• **Exercise input**:
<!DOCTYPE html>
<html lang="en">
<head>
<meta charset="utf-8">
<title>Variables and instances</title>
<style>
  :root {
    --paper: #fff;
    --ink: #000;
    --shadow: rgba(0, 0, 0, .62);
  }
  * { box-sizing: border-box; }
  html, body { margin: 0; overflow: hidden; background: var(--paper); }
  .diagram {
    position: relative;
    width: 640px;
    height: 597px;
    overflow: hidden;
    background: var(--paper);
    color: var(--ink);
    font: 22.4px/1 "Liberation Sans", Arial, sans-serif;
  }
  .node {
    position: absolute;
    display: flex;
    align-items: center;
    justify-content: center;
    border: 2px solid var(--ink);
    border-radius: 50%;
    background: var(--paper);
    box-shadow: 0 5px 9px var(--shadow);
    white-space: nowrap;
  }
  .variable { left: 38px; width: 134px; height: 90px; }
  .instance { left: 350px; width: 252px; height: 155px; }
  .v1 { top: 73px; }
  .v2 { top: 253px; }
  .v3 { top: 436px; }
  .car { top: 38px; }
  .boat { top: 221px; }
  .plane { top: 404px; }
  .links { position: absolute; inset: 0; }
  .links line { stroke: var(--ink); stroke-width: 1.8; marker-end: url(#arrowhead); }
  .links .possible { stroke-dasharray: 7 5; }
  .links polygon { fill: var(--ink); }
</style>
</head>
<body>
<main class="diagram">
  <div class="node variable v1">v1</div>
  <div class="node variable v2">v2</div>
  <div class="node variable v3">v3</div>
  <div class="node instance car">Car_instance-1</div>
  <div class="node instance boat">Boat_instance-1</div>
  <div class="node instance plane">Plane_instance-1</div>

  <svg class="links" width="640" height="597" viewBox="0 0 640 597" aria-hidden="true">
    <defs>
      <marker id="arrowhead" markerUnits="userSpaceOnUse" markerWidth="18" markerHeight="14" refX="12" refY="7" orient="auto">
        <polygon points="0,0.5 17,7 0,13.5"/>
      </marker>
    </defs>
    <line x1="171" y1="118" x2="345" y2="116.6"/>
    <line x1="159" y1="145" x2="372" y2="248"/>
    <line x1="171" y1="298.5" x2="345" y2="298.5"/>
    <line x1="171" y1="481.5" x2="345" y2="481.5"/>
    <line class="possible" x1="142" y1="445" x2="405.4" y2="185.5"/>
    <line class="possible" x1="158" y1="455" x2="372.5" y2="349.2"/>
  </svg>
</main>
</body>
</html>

• **Requirement**:
Each line of the listing should be retyped exactly, with nothing left out.

• **Result below**:
<!DOCTYPE html>
<html lang="en">
<head>
<meta charset="utf-8">
<title>Variables and instances</title>
<style>
  :root {
    --paper: #fff;
    --ink: #000;
    --shadow: rgba(0, 0, 0, .62);
  }
  * { box-sizing: border-box; }
  html, body { margin: 0; overflow: hidden; background: var(--paper); }
  .diagram {
    position: relative;
    width: 640px;
    height: 597px;
    overflow: hidden;
    background: var(--paper);
    color: var(--ink);
    font: 22.4px/1 "Liberation Sans", Arial, sans-serif;
  }
  .node {
    position: absolute;
    display: flex;
    align-items: center;
    justify-content: center;
    border: 2px solid var(--ink);
    border-radius: 50%;
    background: var(--paper);
    box-shadow: 0 5px 9px var(--shadow);
    white-space: nowrap;
  }
  .variable { left: 38px; width: 134px; height: 90px; }
  .instance { left: 350px; width: 252px; height: 155px; }
  .v1 { top: 73px; }
  .v2 { top: 253px; }
  .v3 { top: 436px; }
  .car { top: 38px; }
  .boat { top: 221px; }
  .plane { top: 404px; }
  .links { position: absolute; inset: 0; }
  .links line { stroke: var(--ink); stroke-width: 1.8; marker-end: url(#arrowhead); }
  .links .possible { stroke-dasharray: 7 5; }
  .links polygon { fill: var(--ink); }
</style>
</head>
<body>
<main class="diagram">
  <div class="node variable v1">v1</div>
  <div class="node variable v2">v2</div>
  <div class="node variable v3">v3</div>
  <div class="node instance car">Car_instance-1</div>
  <div class="node instance boat">Boat_instance-1</div>
  <div class="node instance plane">Plane_instance-1</div>

  <svg class="links" width="640" height="597" viewBox="0 0 640 597" aria-hidden="true">
    <defs>
      <marker id="arrowhead" markerUnits="userSpaceOnUse" markerWidth="18" markerHeight="14" refX="12" refY="7" orient="auto">
        <polygon points="0,0.5 17,7 0,13.5"/>
      </marker>
    </defs>
    <line x1="171" y1="118" x2="345" y2="116.6"/>
    <line x1="159" y1="145" x2="372" y2="248"/>
    <line x1="171" y1="298.5" x2="345" y2="298.5"/>
    <line x1="171" y1="481.5" x2="345" y2="481.5"/>
    <line class="possible" x1="142" y1="445" x2="405.4" y2="185.5"/>
    <line class="possible" x1="158" y1="455" x2="372.5" y2="349.2"/>
  </svg>
</main>
</body>
</html>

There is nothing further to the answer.